### Task to complete
Look below for the line containing "133Q190 122 203"; from there, print each line exactly up to and including the line containing "172C154 155 139", and stop.

(Recorded data)
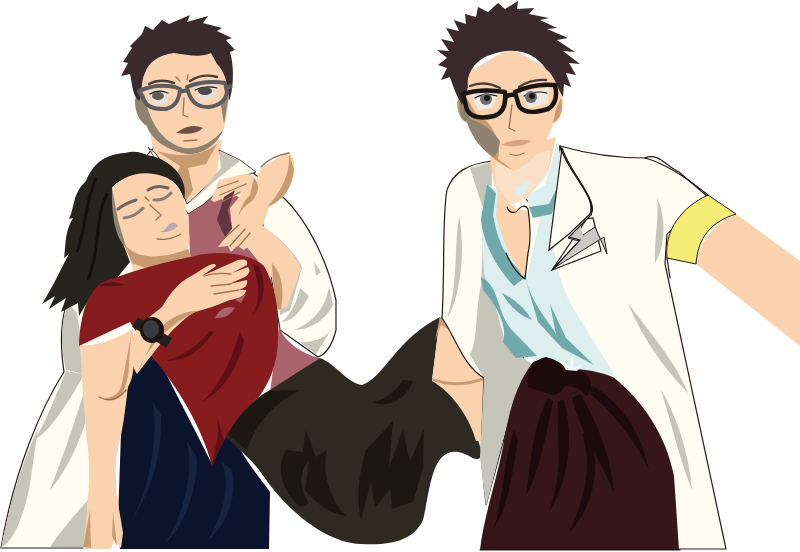
<!DOCTYPE html>
<html lang="en">
<head>
<meta charset="utf-8">
<title>Two men in white coats and a carried woman</title>
<style>
:root{--paper:#fff;--coat:#fffdf1;--fold:#c5c6b9;--coat-line:#2a1718;--skin:#fad3ae;--skin-shade:#c79a70;--face-shade:#8f826f;--hair:#3a2a2d;--hair-w:#26241d;--red:#861c1e;--red-dark:#5f1014;--navy:#0b142c;--navy-light:#172341;--pink:#a8636d;--skirt:#2e2a22;--skirt-dark:#1b1812;--shirt:#dceeed;--teal:#6fa9ac;--maroon:#361618;--maroon-dark:#1d0a0d;--yellow:#f5ed75;--ink:#181513;--grey:#5c5d63}
html,body{margin:0;background:var(--paper);overflow:hidden}
svg{display:block;width:800px;height:552px}
.coat{fill:var(--coat);stroke:var(--coat-line);stroke-width:1.2}
.fold{fill:var(--fold)}
.skin{fill:var(--skin)}
.skin-shade{fill:var(--skin-shade)}
.face-shade{fill:var(--face-shade)}
.hair{fill:var(--hair)}
.hair-w{fill:var(--hair-w)}
.red{fill:var(--red)}
.red-dark{fill:var(--red-dark)}
.navy{fill:var(--navy)}
.navy-light{fill:var(--navy-light)}
.pink{fill:var(--pink)}
.skirt{fill:var(--skirt)}
.skirt-dark{fill:var(--skirt-dark)}
.shirt{fill:var(--shirt)}
.teal{fill:var(--teal)}
.maroon{fill:var(--maroon)}
.maroon-dark{fill:var(--maroon-dark)}
.yellow{fill:var(--yellow);stroke:var(--coat-line)}
.ink{fill:var(--ink)}
.line{fill:none;stroke:var(--ink);stroke-width:1.2;stroke-linecap:round}
.soft{fill:none;stroke:#9b7354;stroke-width:1.3;stroke-linecap:round}
.brow{fill:none;stroke:#4c3c38;stroke-width:2.4;stroke-linecap:round}
.glass{fill:none;stroke:var(--grey);stroke-width:4;stroke-linejoin:round}
.glass.dark{stroke:var(--ink);stroke-width:4.5}
</style>
</head>
<body>
<svg viewBox="0 0 800 552" role="img" aria-label="A man in a white coat carries a woman in a red top, a second man in a white coat stands beside them">

<g id="left-man">
  <path class="coat" d="M154 148C138 160 100 230 66 306C60 325 60 345 64 372C42 406 14 470 1 548H86L125 350L190 262L215 160Z"/>
  <path class="fold" d="M67 302C60 330 61 350 66 370L84 374L82 345L77 313ZM66 371C52 405 43 428 34 440C46 435 66 408 84 374ZM38 428C28 450 12 490 1 548C16 540 28 505 32 470ZM86 385C76 420 58 470 50 490C68 470 80 440 88 415ZM88 500C74 515 58 535 50 547H85Z"/>
  <path class="navy" d="M124 346L158 358L212 464L230 426C240 455 254 470 270 492L269 549H120L118 520Z"/>
  <path class="navy-light" d="M152 400C160 440 148 490 132 520C142 506 164 464 161 415ZM186 440C196 476 180 520 166 542C186 526 200 478 196 456ZM222 462C232 490 220 520 208 540C228 524 238 492 232 470Z"/>
  <path class="coat" d="M218 151C234 160 252 170 270 187C300 206 326 254 336 300V330C332 346 326 354 318 357L280 330L262 220L200 190Z"/>
  <path class="pink" d="M188 203L224 180L262 226L270 262L190 258ZM279 326C284 342 302 354 320 358L270 392Z"/>
  <path class="skin" d="M150 134L154 152L187 202L216 178L222 140Z"/>
  <path class="skin-shade" d="M157 151C180 158 202 156 217 144L206 164L188 168L193 190L186 201L174 184L180 166Z"/>
  <path d="M148 147L156 154L178 184L187 204L196 196L224 168L219 150L240 160L256 172L229 181L204 204L188 214Z" fill="#fffdf1" stroke="#2a1718" stroke-width=".8"/>
  <path class="fold" d="M219 151L240 161L218 178L193 201L221 168Z"/>
  <path class="skin" d="M140 62L136 98C132 104 137 118 146 126C152 140 172 154 188 154C205 154 219 142 224 128C228 116 228 100 229 88L226 52L180 42Z"/>
  <path class="face-shade" d="M139 86L135 100C135 113 140 122 147 126C152 142 172 152 188 154C204 155 219 142 223 130C212 143 198 150 184 148C160 142 148 118 145 96ZM221 105L229 96L224 124Z"/>
  <path class="hair" d="M139 101C132 95 132 82 130 74L121 76L128 63L123 62L132 48L130 46L142 34L145 26L153 30L162 20L169 24L190 15L187 22L208 16L203 23L222 28L217 31L232 38L226 40L235 50L230 52C235 69 233 92 229 101C228 82 224 71 217 64L211 53C201 58 188 55 174 53C158 55 148 63 145 73C140 82 143 95 139 101Z"/>
  <path d="M148 91L168 89L167 104L154 106ZM194 87L218 84L216 98L200 102Z" fill="#e8dfd7"/>
  <path class="brow" d="M149 84Q160 78 174 83M190 81Q202 73 217 77"/>
  <path class="line" d="M150 94Q158 89 168 93M195 90Q205 85 217 88"/>
  <ellipse cx="158" cy="96" rx="6" ry="4" fill="#625b5b"/><ellipse cx="205" cy="91" rx="7" ry="4" fill="#514a4b"/>
  <path class="glass" d="M139 91Q156 83 175 87L180 89Q179 106 166 109Q148 110 144 100ZM187 87Q204 80 225 83L227 92Q225 105 209 107Q191 108 187 87ZM179 92L188 90M226 88L232 86"/>
  <path class="soft" d="M184 98L183 115L188 117M176 77L180 81M188 75L187 80"/>
  <path d="M176 133Q190 122 203 128Q195 136 176 133Z" fill="#6e5047"/>
  <path class="soft" d="M184 141L197 140"/>
  <path class="fold" d="M266 229C280 237 299 258 302 268L290 310L280 315L277 278ZM314 262L321 272L316 276ZM300 288C296 307 286 320 281 322C294 322 304 306 309 296ZM329 286C326 310 309 325 293 330C312 330 327 318 333 305ZM334 325C326 340 313 342 300 342L316 354Z"/>
  <path class="skin" d="M262 225C278 237 294 252 301 269L287 307L277 310L272 278L246 246Z"/>
  <path class="skin-shade" d="M272 263C283 275 284 292 281 309L276 310L273 281Z"/>
</g>

<g id="carried-woman">
  <path class="skirt" d="M224 434C238 413 255 398 270 390L320 358C336 364 347 383 362 385C384 378 395 340 440 317L432 380C447 388 474 408 482 456C475 464 471 454 458 452C431 448 430 492 423 520C414 540 391 546 361 544C324 543 284 507 262 474C251 458 235 447 224 434Z"/>
  <path class="skirt-dark" d="M226 434C243 410 258 398 270 391L300 390C280 400 256 420 247 450ZM286 450C276 465 280 490 300 507L309 503C296 485 302 468 309 460L305 490C318 505 326 512 346 516C328 497 322 470 327 450L316 457L306 430L303 452ZM366 450C358 476 356 500 361 520L371 482L375 508L390 489L392 509L413 502L423 468L424 429L410 462L403 430L389 467L393 421ZM403 380C391 397 382 400 372 402C390 409 406 399 413 381Z"/>
  <path class="skin" d="M440 317L452 318L456 345L485 376L482 441L476 441C469 415 450 391 432 381Z"/>
  <path class="skin-shade" d="M440 317L453 318L455 333L441 325L435 340ZM432 378Q457 387 484 377V380Q458 390 433 381Z"/>
  <path class="hair-w" d="M164 172C154 155 139 149 125 153C103 154 92 166 86 181C72 194 75 207 69 219L73 218C64 233 66 246 64 258L69 254C59 272 55 283 42 304L55 296L49 309L66 298L61 312L78 303L79 316L94 291L112 284L130 262L120 235L114 185L140 171Z"/>
  <path d="M96 178C84 205 86 230 77 252M107 193C94 220 101 247 88 280M134 158Q150 159 157 170" fill="none" stroke="#11110e" stroke-width="3"/>
  <path class="skin" d="M112 187C125 176 139 169 158 172C174 178 183 193 186 208C188 222 192 240 187 250L193 259L134 274L128 252C117 238 112 214 112 187Z"/>
  <path class="skin-shade" d="M122 240C132 259 158 261 188 249L192 258L145 268L132 263Z"/>
  <path class="face-shade" d="M112 188L118 220L126 247C116 240 111 215 112 188Z"/>
  <path class="hair-w" d="M109 190C121 176 142 168 165 177C175 181 182 190 184 199C190 178 167 153 139 155C116 157 104 172 109 190Z"/>
  <path d="M118 209Q126 203 136 200M148 190Q157 184 168 188" fill="none" stroke="#706660" stroke-width="3" stroke-linecap="round"/>
  <path d="M124 218Q135 217 143 208M154 200Q164 201 171 193" fill="none" stroke="#8b7d77" stroke-width="3" stroke-linecap="round"/>
  <path class="soft" d="M150 205L161 215L156 220M145 197L149 201M157 239Q168 241 181 234"/>
  <path d="M160 232Q167 229 169 224Q175 220 178 226Q172 233 160 232Z" fill="#b9abaa"/>
  <path class="red" d="M79 346C80 318 86 295 101 283C125 274 147 266 190 257C220 249 252 254 264 266C276 286 279 311 278 337C278 364 269 384 258 398C240 412 228 430 212 466C203 430 180 390 153 358L130 322Z"/>
  <path class="red-dark" d="M98 286Q112 279 126 285Q112 287 98 286ZM252 264C259 280 262 297 252 315C265 304 267 284 259 266ZM210 331C195 348 184 355 166 361C189 362 204 346 214 332ZM240 331C230 365 219 386 202 402C224 391 239 365 244 340ZM216 414C221 431 215 448 212 465L224 440Z"/>
  <path class="pink" d="M215 318Q222 304 235 308Q228 319 215 318ZM235 300L246 294L241 303Z"/>
  <path class="skin" d="M80 345C98 347 115 339 133 329C133 350 137 372 128 387C125 410 124 425 117 453C113 486 120 512 123 533L121 548L114 540L111 549H83C87 510 91 480 88 450C84 415 82 377 80 345Z"/>
  <path class="skin-shade" d="M132 331C128 355 131 374 124 390Q116 405 104 398Q119 398 122 383ZM83 547L90 510L91 548ZM113 512L117 546L112 536Z"/>
  <path class="soft" d="M99 397Q114 405 126 390"/>
  <path class="skin" d="M137 374C129 363 130 340 138 326L162 307C169 295 178 282 193 275C207 266 215 261 216 266L202 276L238 260Q249 258 247 265L232 273L248 267Q252 272 245 277L229 284L247 280Q249 287 239 290L246 290Q246 297 230 300C215 306 206 309 195 312C175 323 156 350 137 374Z"/>
  <path class="soft" d="M204 276Q216 272 231 274M211 286L231 284M214 294L239 290"/>
  <path class="skin-shade" d="M137 374C145 350 170 322 198 311C183 311 169 318 157 331Z"/>
  <path d="M135 322L169 343" stroke="#211f20" stroke-width="11"/>
  <ellipse cx="152" cy="330" rx="12" ry="13" class="ink"/><ellipse cx="151" cy="329" rx="8" ry="9" fill="#393b3e"/>
</g>

<g id="clasped-hands">
  <path class="skin" d="M211 200L219 180L244 174Q254 173 256 180L261 168L288 152Q296 157 294 172C291 187 281 200 269 207C264 224 257 240 244 250L237 246L231 252L228 246L218 247L232 229L230 208L242 194L229 198L221 207Z"/>
  <path class="pink" d="M194 210L222 199L229 207L232 229L215 248L193 247Z"/>
  <path d="M224 197L235 190L228 210L232 228L225 237L217 220Z" fill="#613642"/>
  <path class="skin-shade" d="M254 178Q263 188 252 201Q242 207 238 217Q242 202 250 195ZM289 154Q291 181 267 207Q292 197 294 169Z"/>
  <path class="soft" d="M218 188L238 181M220 195L246 184M222 202L240 192M230 246L245 229M238 247L250 233M219 243L239 225M261 167Q271 156 289 153"/>
</g>

<g id="right-man">
  <path class="coat" d="M492 161C468 164 453 172 447 190C442 215 445 271 442 318C455 336 463 366 484 378L481 455L486 505L520 380L545 220Z"/>
  <path class="fold" d="M492 162L470 168L476 187L484 211L481 285C475 312 478 340 470 355L484 378L480 457L486 507L512 405L532 364L506 345L490 285ZM459 216C454 250 458 286 447 318C460 300 466 250 459 216Z"/>
  <path class="coat" d="M560 146C588 154 620 158 645 158C658 152 666 166 679 172L708 197L667 234L665 264C678 322 697 412 726 549H672L620 400L555 300L548 250Z"/>
  <path class="fold" d="M657 198C666 216 666 245 655 263C654 240 659 222 657 198ZM628 303C646 328 675 360 688 393C668 372 645 344 628 303ZM661 390C682 425 690 465 692 490C680 461 672 425 661 390Z"/>
  <path class="shirt" d="M487 184L514 199L527 277L557 142C563 159 564 184 555 209C550 241 555 280 578 316L614 374L590 379L560 370L536 362L507 340L484 274L481 220Z"/>
  <path class="teal" d="M487 184L496 193L493 215C499 250 513 267 527 276L514 286C498 270 483 244 481 219ZM481 277C499 286 496 308 510 328L537 356L516 358L503 342C508 325 496 305 483 290ZM557 143L561 178L552 214L533 218L529 207L546 203C555 185 551 165 557 143ZM526 281C533 304 546 318 556 334L550 304L566 338L594 365L562 348L538 322ZM502 293Q521 302 532 320Q513 313 502 293Z"/>
  <path class="skin" d="M490 161L512 207L529 212V252L524 278C512 262 502 240 496 215L498 191ZM490 157L556 137L549 170L530 190L509 206L494 185Z"/>
  <path d="M495 164L551 150L547 174L528 198L511 205L496 186Z" fill="#fae0c7"/>
  <path class="shirt" d="M558 141L562 178L549 204L529 207L527 196L545 185ZM515 188L532 180L525 194L516 196Z"/>
  <path class="line" d="M507 207Q509 214 516 212Q524 202 528 209Q532 237 528 253L525 279Q514 272 506 253"/>
  <path class="coat" d="M560 146C568 169 592 191 592 211L552 270L601 251L593 218L578 220L585 205Z" stroke="none"/>
  <path d="M560 146C565 176 600 196 591 215L568 238L579 241L554 268L604 237L607 254L595 227L583 235" fill="#c8c9c3" stroke="#2a1718" stroke-width="1"/>
  <path class="coat" d="M562 148C574 181 596 197 590 214L569 234L549 250Z" stroke="none"/>
  <path class="line" d="M560 146C569 176 597 195 591 215L569 237L580 240L554 268"/>
  <path class="maroon" d="M533 362Q553 353 567 369Q590 368 613 377C643 401 666 435 674 476L679 550H480C484 516 495 486 503 447C508 414 516 384 533 362Z"/>
  <path class="maroon-dark" d="M528 387Q525 362 546 357Q561 360 563 372Q580 365 589 377Q595 394 586 396Q578 385 565 386Q557 400 544 392ZM548 398C533 425 531 459 526 496C538 475 547 433 553 401ZM558 401C556 440 565 470 548 513C567 486 575 440 564 400ZM572 398C580 432 605 469 614 492C611 455 596 420 580 394ZM589 393C613 411 637 444 649 470C641 430 619 402 593 386ZM582 434C593 465 585 497 569 533C592 509 604 466 587 432ZM514 430C502 466 504 500 493 530C509 506 513 469 518 440Z"/>
  <path d="M566 370L560 360L569 366L573 356L574 367L583 364L577 371Z" fill="#edf7f5"/>
  <path class="skin" d="M736 214L800 261V346L696 264Q702 229 736 214Z"/>
  <path class="yellow" d="M708 195L736 214C711 222 698 237 696 264L667 258C664 230 682 207 708 195Z"/>
  <path class="line" d="M480 550H680M645 158Q671 165 708 195M667 258L670 278"/>
  <path class="skin" d="M462 76L457 102Q457 118 468 122C473 139 487 158 514 171C531 164 546 147 553 124Q563 120 563 100L555 72L510 48Z"/>
  <path class="skin-shade" d="M462 90L457 103Q458 121 469 123C477 144 487 157 514 171L498 159C502 143 492 120 477 115ZM553 123Q565 116 561 98L556 109Z"/>
  <path class="face-shade" d="M461 93L470 119Q489 125 500 141Q499 152 494 157C478 148 470 132 467 122Q456 119 461 93Z"/>
  <path class="hair" d="M462 105C455 93 452 83 450 77L441 80L447 68L438 65L447 58L437 50L449 51L441 39L454 42L446 28L459 31L454 20L466 24L465 14L476 17L478 7L488 12L498 3L505 9L518 1L517 9L534 8L529 14L549 18L540 20L557 28L547 29L568 38L557 40L575 52L563 51L580 64L569 63L576 75L566 73L571 87L564 84L563 97C557 88 555 76 546 69C532 49 511 48 493 54C475 59 466 74 468 87Z"/>
  <path d="M471 95L498 92L493 108L478 110ZM521 92L549 88L548 103L528 108Z" fill="#eee9e5"/>
  <path class="brow" d="M470 86Q485 80 500 88M519 87Q531 79 546 80"/>
  <path class="line" d="M475 98Q485 92 497 96M524 96Q535 90 547 93"/>
  <circle cx="486" cy="99" r="6" fill="#6a6d74"/><circle cx="531" cy="97" r="6" fill="#6a6d74"/>
  <circle cx="487" cy="98" r="3" class="ink"/><circle cx="532" cy="96" r="3" class="ink"/>
  <path class="glass dark" d="M463 94Q481 88 505 92Q507 112 494 116Q474 121 467 110ZM515 92Q534 83 555 85Q559 102 548 109Q525 116 519 106ZM506 97Q511 93 517 96"/>
  <path class="soft" d="M512 105L509 128L515 131M510 154Q517 157 524 153"/>
  <path d="M501 145Q516 137 532 141Q520 149 501 145Z" fill="#d8a486"/>
</g>
</svg>
</body>
</html>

### Answer to this task
  <path d="M176 133Q190 122 203 128Q195 136 176 133Z" fill="#6e5047"/>
  <path class="soft" d="M184 141L197 140"/>
  <path class="fold" d="M266 229C280 237 299 258 302 268L290 310L280 315L277 278ZM314 262L321 272L316 276ZM300 288C296 307 286 320 281 322C294 322 304 306 309 296ZM329 286C326 310 309 325 293 330C312 330 327 318 333 305ZM334 325C326 340 313 342 300 342L316 354Z"/>
  <path class="skin" d="M262 225C278 237 294 252 301 269L287 307L277 310L272 278L246 246Z"/>
  <path class="skin-shade" d="M272 263C283 275 284 292 281 309L276 310L273 281Z"/>
</g>

<g id="carried-woman">
  <path class="skirt" d="M224 434C238 413 255 398 270 390L320 358C336 364 347 383 362 385C384 378 395 340 440 317L432 380C447 388 474 408 482 456C475 464 471 454 458 452C431 448 430 492 423 520C414 540 391 546 361 544C324 543 284 507 262 474C251 458 235 447 224 434Z"/>
  <path class="skirt-dark" d="M226 434C243 410 258 398 270 391L300 390C280 400 256 420 247 450ZM286 450C276 465 280 490 300 507L309 503C296 485 302 468 309 460L305 490C318 505 326 512 346 516C328 497 322 470 327 450L316 457L306 430L303 452ZM366 450C358 476 356 500 361 520L371 482L375 508L390 489L392 509L413 502L423 468L424 429L410 462L403 430L389 467L393 421ZM403 380C391 397 382 400 372 402C390 409 406 399 413 381Z"/>
  <path class="skin" d="M440 317L452 318L456 345L485 376L482 441L476 441C469 415 450 391 432 381Z"/>
  <path class="skin-shade" d="M440 317L453 318L455 333L441 325L435 340ZM432 378Q457 387 484 377V380Q458 390 433 381Z"/>
  <path class="hair-w" d="M164 172C154 155 139 149 125 153C103 154 92 166 86 181C72 194 75 207 69 219L73 218C64 233 66 246 64 258L69 254C59 272 55 283 42 304L55 296L49 309L66 298L61 312L78 303L79 316L94 291L112 284L130 262L120 235L114 185L140 171Z"/>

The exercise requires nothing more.